ECB chief Tom Harrison is defying calls to quit his role now but WILL walk away next year after putting plans in place to tackle cricket’s racism crisis
- ECB chief executive Tom Harrison will quit next year – but will not step down now
- The under-fire chief wants to help clean up cricket after Azeem Rafiq’s claims
- Harrison was accused of misjudging the scandal which has rocked cricket
- A game-wide emergency meeting will take place at the Oval on Friday
Tom Harrison is set to leave the ECB next year after putting plans in place to tackle cricket’s racism crisis and ward off the threat of Government regulation.
The under-fire chief executive will resist any calls for him to resign immediately at the game-wide emergency meeting taking place at the Oval on Friday. He is determined to help clean up a sport battling to salvage its reputation following the Azeem Rafiq scandal.
Harrison’s performance in front of the Digital, Culture, Media and Sport select committee on Tuesday was widely criticised by many county chairmen, with some suggesting privately that he stand down this week, but he retains the backing of the ECB directors, which was reiterated at a board meeting on Thursday.
Under-fire ECB chief Tom Harrison will quit his role next year – but will not step down now
The ECB CEO is determined to help clean up cricket following Azeem Rafiq’s racism claims
The former Derbyshire and Northamptonshire all-rounder is supported by some counties, who feel Harrison has been unfairly blamed for Yorkshire’s bungled handling of Rafiq’s complaints, and remain grateful for the record-breaking £1.1billion TV deal he negotiated with Sky Sports which enabled them to survive the Covid-19 shutdown.
Harrison is likely to receive criticism at Friday’s meeting of the 41 ECB members — the 18 first-class counties, the National Counties and the MCC — but will argue that he is best-placed to lead them through a crisis that led to sports minister Nigel Huddleston threatening the ‘nuclear option’ of an independent regulator on Thursday.

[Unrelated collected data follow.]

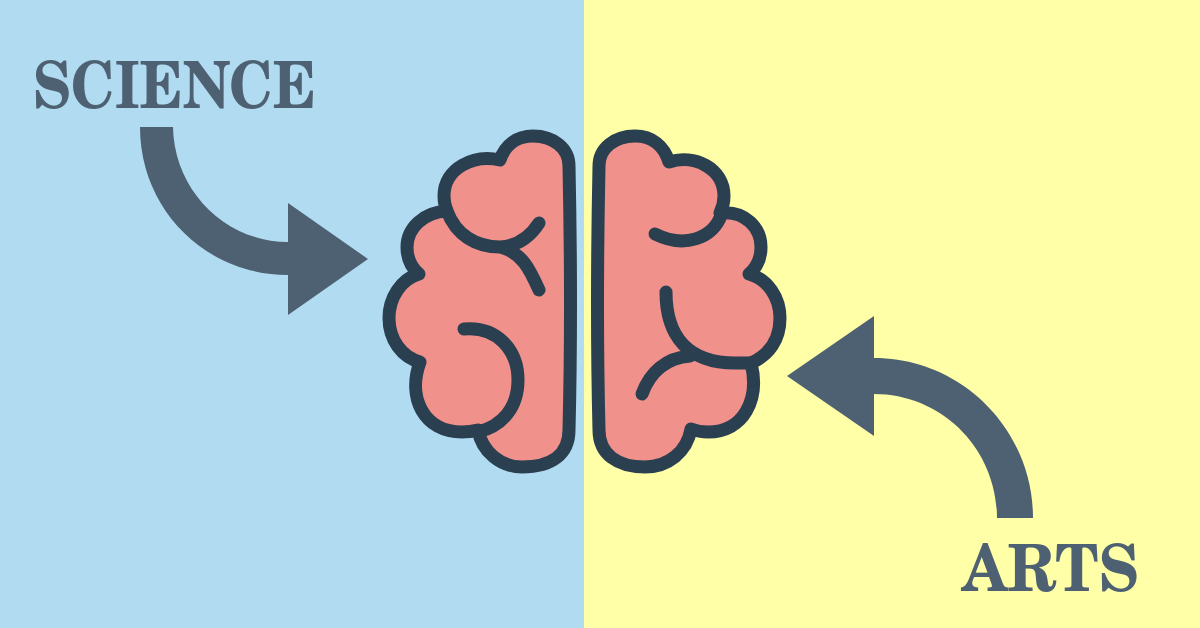
<!DOCTYPE html>
<html lang="en">
<head>
<meta charset="utf-8">
<title>Science and Arts</title>
<style>
:root {
  --sky: #b1dbf1;
  --lemon: #ffffa8;
  --slate: #4e6172;
  --ink: #2a3f50;
  --pink: #f1918c;
}
* { box-sizing: border-box; margin: 0; }
body { width: 1200px; height: 628px; overflow: hidden; }
.banner {
  position: relative;
  display: grid;
  grid-template-columns: 584px 616px;
  width: 1200px;
  height: 628px;
  overflow: hidden;
}
.side-science { background: var(--sky); }
.side-arts { background: var(--lemon); }
.label {
  position: absolute;
  font: 700 65px/0 "TeX Gyre Schola", "Noto Serif", serif;
  color: var(--slate);
  white-space: nowrap;
  transform-origin: 0 0;
}
.label::before { content: ""; display: inline-block; height: 108px; }
.label-science { left: 33px; top: 0; transform: scaleX(.87); }
.label-arts { left: 962px; top: 483px; transform: scaleX(.92); }
.drawing { position: absolute; left: 0; top: 0; }
.arrow { fill: var(--slate); }
.lobe { fill: var(--pink); }
.brain { stroke: var(--ink); stroke-width: 13; stroke-linecap: round; stroke-linejoin: round; }
.fold { fill: none; }
</style>
</head>
<body>
<main class="banner">
  <section class="side-science"><h2 class="label label-science">SCIENCE</h2></section>
  <section class="side-arts"><h2 class="label label-arts">ARTS</h2></section>
  <svg class="drawing" width="1200" height="628" viewBox="0 0 1200 628" role="img" aria-label="Brain in two halves with arrows pointing to each side">
    <path class="arrow" d="M140 127H173C174 190 225 242 288 242V203L368 259L288 315V275C206 275 140 210 140 127Z"/>
    <path class="arrow" d="M1033 518H997C997 450 943 394 874 394V436L787 376L874 316V358C962 358 1033 430 1033 518Z"/>
    <g class="brain">
      <path class="lobe" d="M569 166C569 148 553 136 533 136C517 136 505 145 500 160C474 154 444 168 444 196Q444 204 447 211C424 212 407 228 407 247Q407 264 419 274C401 279 389 298 389 318C389 340 402 357 420 362C407 398 424 432 462 432Q470 432 478 430C482 452 501 467 522 467C552 467 569 454 569 430Q572 310 569 166Z"/>
      <path class="fold" d="M447 211C456 235 476 247 500 247C518 246 530 237 539 223M500 247C522 252 530 270 539 290"/>
      <path class="fold" d="M464 329C497 326 518 350 518 380C518 408 502 426 478 432"/>
      <path class="lobe" d="M599 166C599 148 615 136 635 136C652 136 664 146 669 162C694 154 724 168 724 196Q724 205 720 213C745 210 761 228 761 247Q761 264 749 274C768 279 780 298 780 318C780 340 769 355 751 363C760 399 744 432 708 432Q699 432 691 429C687 452 668 467 645 467C617 467 599 454 599 430Q596 310 599 166Z"/>
      <path class="fold" d="M655 234C683 248 713 240 722 213"/>
      <path class="fold" d="M666 292C666 336 688 363 735 363H751M642 394C650 372 666 358 690 356"/>
    </g>
  </svg>
</main>
</body>
</html>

The 49-year-old also has a strong personal interest in combating the scourge of racism due to his upbringing in apartheid South Africa.
The ECB have brought in numerous diversity initiatives on his watch, including creating a new Independent Commission for Equity and a new Code of Conduct earlier this year.
A game-wide emergency meeting on the matter will be taking place at the Oval on Friday
Harrison’s long-term future is less certain however, and it is understood that he has been considering it for some time.
Several sources told Sportsmail on Thursday that having been in the job for almost seven years, Harrison might already have left the ECB had it not been for the pandemic which, without the bio-secure bubbles he developed with ECB managing director Steve Elworthy to salvage England’s summer last year, would have bankrupted the sport.
Harrison will not stand down before the ECB have recruited a new chair to replace Ian Watmore, an appointment they hope to have in place before the start of next season.
Harrison (left) has the support of ECB directors, which was reiterated at a meeting on Thursday
That process will be led by acting chair Barry O’Brien and a recently appointed nominations committee, and the successful candidate may take the opportunity to refresh the ECB’s executive team.
Huddleston told the ECB that the fan-led review in football, expected to recommend an independent regulator next week, had come about because of the sport’s failure to get its act together.
‘With cricket, I’d say the clock’s ticking on this, we might well go down that route as well,’ he warned.